_WHAT THE TASK ASKS_: Check each line of the data below for the word "detail", then extract the ones that have it.

_GIVEN INFORMATION_:
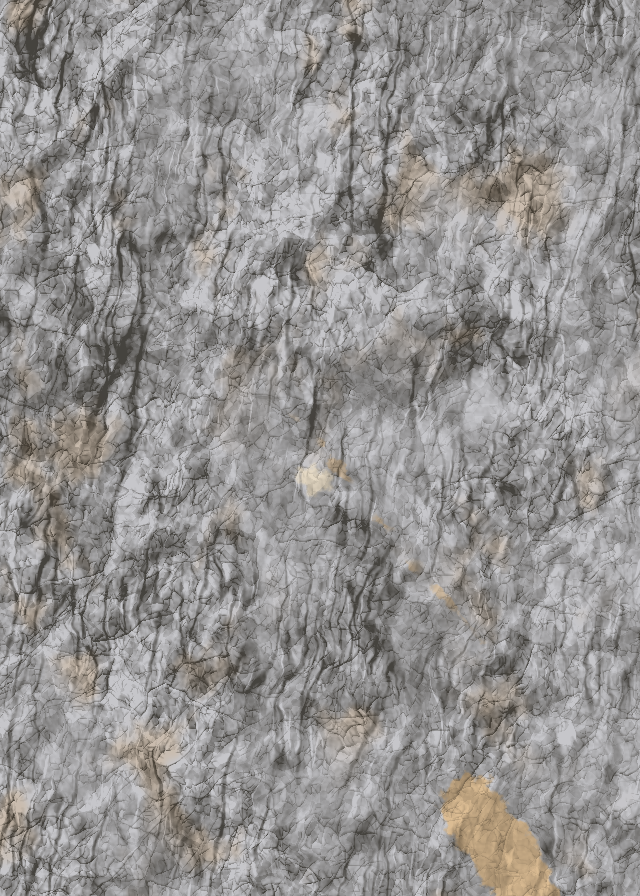
A WebGL 2 fragment shader for this texture:

```glsl
#version 300 es
precision highp float;
// Weathered grey cliff face: tilted facets, steep fissures, brown stains and an ochre scar.
#define DARK vec3(0.25, 0.24, 0.22)
#define PALE vec3(0.76, 0.76, 0.775)
#define OCHRE vec3(0.79, 0.67, 0.51)
#define CREAM vec3(0.84, 0.79, 0.70)
#define LIGHT vec2(-0.5, 0.86)
#define LEAN 0.13
#define BASE_TONE 0.78
#define FACET_TILT 0.25
#define CRACK_WIDTH 0.0021
#define FISSURE_DEPTH 0.42

uniform vec2 u_resolution;
out vec4 fragColor;

vec2 hash2(vec2 p) {
  vec3 q = fract(p.xyx * vec3(0.1031, 0.1030, 0.0973));
  q += dot(q, q.yzx + 33.33);
  return fract((q.xx + q.yz) * q.zy);
}

float cornerSlope(vec2 cell, vec2 offset) {
  float angle = 6.2832 * hash2(cell).x;
  return dot(vec2(cos(angle), sin(angle)), offset);
}

float gradientNoise(vec2 p) {
  vec2 i = floor(p), f = fract(p);
  vec2 u = f * f * f * (f * (f * 6.0 - 15.0) + 10.0);
  vec2 e = vec2(1.0, 0.0);
  return mix(mix(cornerSlope(i, f), cornerSlope(i + e, f - e), u.x),
             mix(cornerSlope(i + e.yx, f - e.yx), cornerSlope(i + 1.0, f - 1.0), u.x), u.y);
}

float fbm(vec2 p) {
  float sum = 0.0, gain = 1.0;
  for (int k = 0; k < 4; k++) {
    sum += gain * gradientNoise(p);
    p = mat2(1.6, 1.2, -1.2, 1.6) * p + 7.3;
    gain *= 0.55;
  }
  return sum;
}

// Returns edge distance, random value, and the direction across the nearest edge.
vec4 facets(vec2 p) {
  vec2 i = floor(p), f = fract(p), near = vec2(0.0), next = vec2(1.0), id = i;
  float d1 = 9.0, d2 = 9.0;
  for (int y = -1; y <= 1; y++)
    for (int x = -1; x <= 1; x++) {
      vec2 g = vec2(x, y), o = g + hash2(i + g) - f;
      float d = dot(o, o);
      if (d < d1) { d2 = d1; next = near; d1 = d; near = o; id = i + g; }
      else if (d < d2) { d2 = d; next = o; }
    }
  vec2 across = next - near;
  float gap = max(length(across), 0.001);
  return vec4((d2 - d1) / (2.0 * gap), hash2(id + 41.0).y, across / gap);
}

float segment(vec2 p, vec2 a, vec2 b) {
  vec2 ab = b - a;
  return length(p - a - ab * clamp(dot(p - a, ab) / dot(ab, ab), 0.0, 1.0));
}

void main() {
  vec2 p = gl_FragCoord.xy / u_resolution.y;
  vec2 bend = vec2(fbm(p * 9.0), fbm(p * 9.0 + 31.0));
  vec2 q = p + 0.014 * bend + 0.003 * gradientNoise(p * 70.0);
  vec2 strata = vec2(q.x - LEAN * q.y, q.y * 0.72);

  // Large forms: a shaded hollow above a smooth slab
  float hollow = 1.0 - smoothstep(0.015, 0.07, segment(q, vec2(0.38, 0.57), vec2(0.51, 0.61)));
  float slab = 1.0 - smoothstep(0.025, 0.05, segment(q, vec2(0.42, 0.45), vec2(0.53, 0.54)));
  hollow *= 1.0 - slab;
  float rough = smoothstep(-0.35, 0.3, gradientNoise(p * vec2(8.0, 5.0) + 3.0) - 0.4 * (p.x - 0.36));
  rough = mix(mix(0.65, 1.12, rough), 0.5, slab);

  // Broken facets at four sizes, with lit upper rims and shadowed undersides
  float detail = 0.0, scale = 13.0;
  for (int k = 0; k < 4; k++) {
    float shift = float(k) * 17.3;
    float slant = (mod(float(k), 2.0) - 0.5) * 0.7;
    vec4 cell = facets((strata + vec2(slant * strata.y, 0.0)) * scale + shift);
    float rim = 1.0 - smoothstep(0.0, CRACK_WIDTH * scale, cell.x);
    float open = smoothstep(-0.15, 0.25, gradientNoise(p * scale * 0.45 + shift));
    detail += FACET_TILT * (cell.y - 0.5) + rim * open * (0.24 * dot(cell.zw, LIGHT) - 0.21);
    scale *= 2.3;
  }

  // Fine relief lit from the upper left
  vec2 reliefPos = strata * vec2(34.0, 27.0);
  detail += 0.36 * (fbm(reliefPos) - fbm(reliefPos + 0.3 * LIGHT));
  detail += 0.16 * gradientNoise(p * 210.0);

  // Steep fissures and pale mineral threads
  float thread = 0.0;
  for (int k = 0; k < 3; k++) {
    float n = float(k);
    vec2 run = vec2(strata.x * (17.0 + 15.0 * n), p.y * (2.6 + 2.5 * n)) + n * 9.7;
    float line = abs(gradientNoise(run));
    float present = smoothstep(-0.05, 0.25, gradientNoise(p * vec2(11.0, 5.0) + n * 23.0));
    detail -= FISSURE_DEPTH * present * (1.0 - smoothstep(0.01, 0.05 + 0.03 * n, line));
    thread += (1.0 - smoothstep(0.01, 0.07, abs(gradientNoise(run * 1.4 + 60.0))))
            * smoothstep(0.2, 0.4, gradientNoise(p * vec2(30.0, 14.0) + n * 11.0));
  }
  float streak = smoothstep(0.1, 0.5, gradientNoise(vec2(strata.x * 15.0, p.y * 2.8) + 80.0));

  float tone = BASE_TONE + rough * detail + 0.28 * thread - 0.16 * streak - 0.27 * hollow + 0.04 * slab;
  tone = clamp(tone, 0.04, 1.03);
  vec3 color = mix(DARK, PALE, tone);

  // Brown weathering
  float stain = smoothstep(0.12, 0.55, fbm(p * vec2(9.0, 7.0) + 15.0) + 0.3 * hollow);
  color *= mix(vec3(1.0), vec3(1.02, 0.95, 0.86), stain * smoothstep(0.55, 1.0, rough));

  // Ochre scar, thin vein and cream pocket
  float ragged = 0.012 * fbm(p * 45.0);
  float scar = segment(q, vec2(0.525, 0.105), vec2(0.60, -0.02)) - 0.031 + ragged;
  float vein = segment(q, vec2(0.31, 0.56), vec2(0.53, 0.285)) - 0.002 + ragged;
  float pocket = length((q - vec2(0.352, 0.46)) * vec2(0.8, 1.1)) - 0.014 + ragged;
  float broken = smoothstep(-0.15, 0.2, gradientNoise(p * 28.0 + 5.0));
  float ochre = max(1.0 - smoothstep(-0.003, 0.004, scar), 0.65 * broken * (1.0 - smoothstep(-0.002, 0.003, vein)));
  color = mix(color, OCHRE * (0.58 + 0.5 * tone), 0.92 * ochre);
  color = mix(color, CREAM * (0.6 + 0.48 * tone), 0.85 * (1.0 - smoothstep(-0.004, 0.005, pocket)));

  fragColor = vec4(color, 1.0);
}
```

_OUTPUT OF THE TASK_:
  float detail = 0.0, scale = 13.0;
    detail += FACET_TILT * (cell.y - 0.5) + rim * open * (0.24 * dot(cell.zw, LIGHT) - 0.21);
  detail += 0.36 * (fbm(reliefPos) - fbm(reliefPos + 0.3 * LIGHT));
  detail += 0.16 * gradientNoise(p * 210.0);
    detail -= FISSURE_DEPTH * present * (1.0 - smoothstep(0.01, 0.05 + 0.03 * n, line));
  float tone = BASE_TONE + rough * detail + 0.28 * thread - 0.16 * streak - 0.27 * hollow + 0.04 * slab;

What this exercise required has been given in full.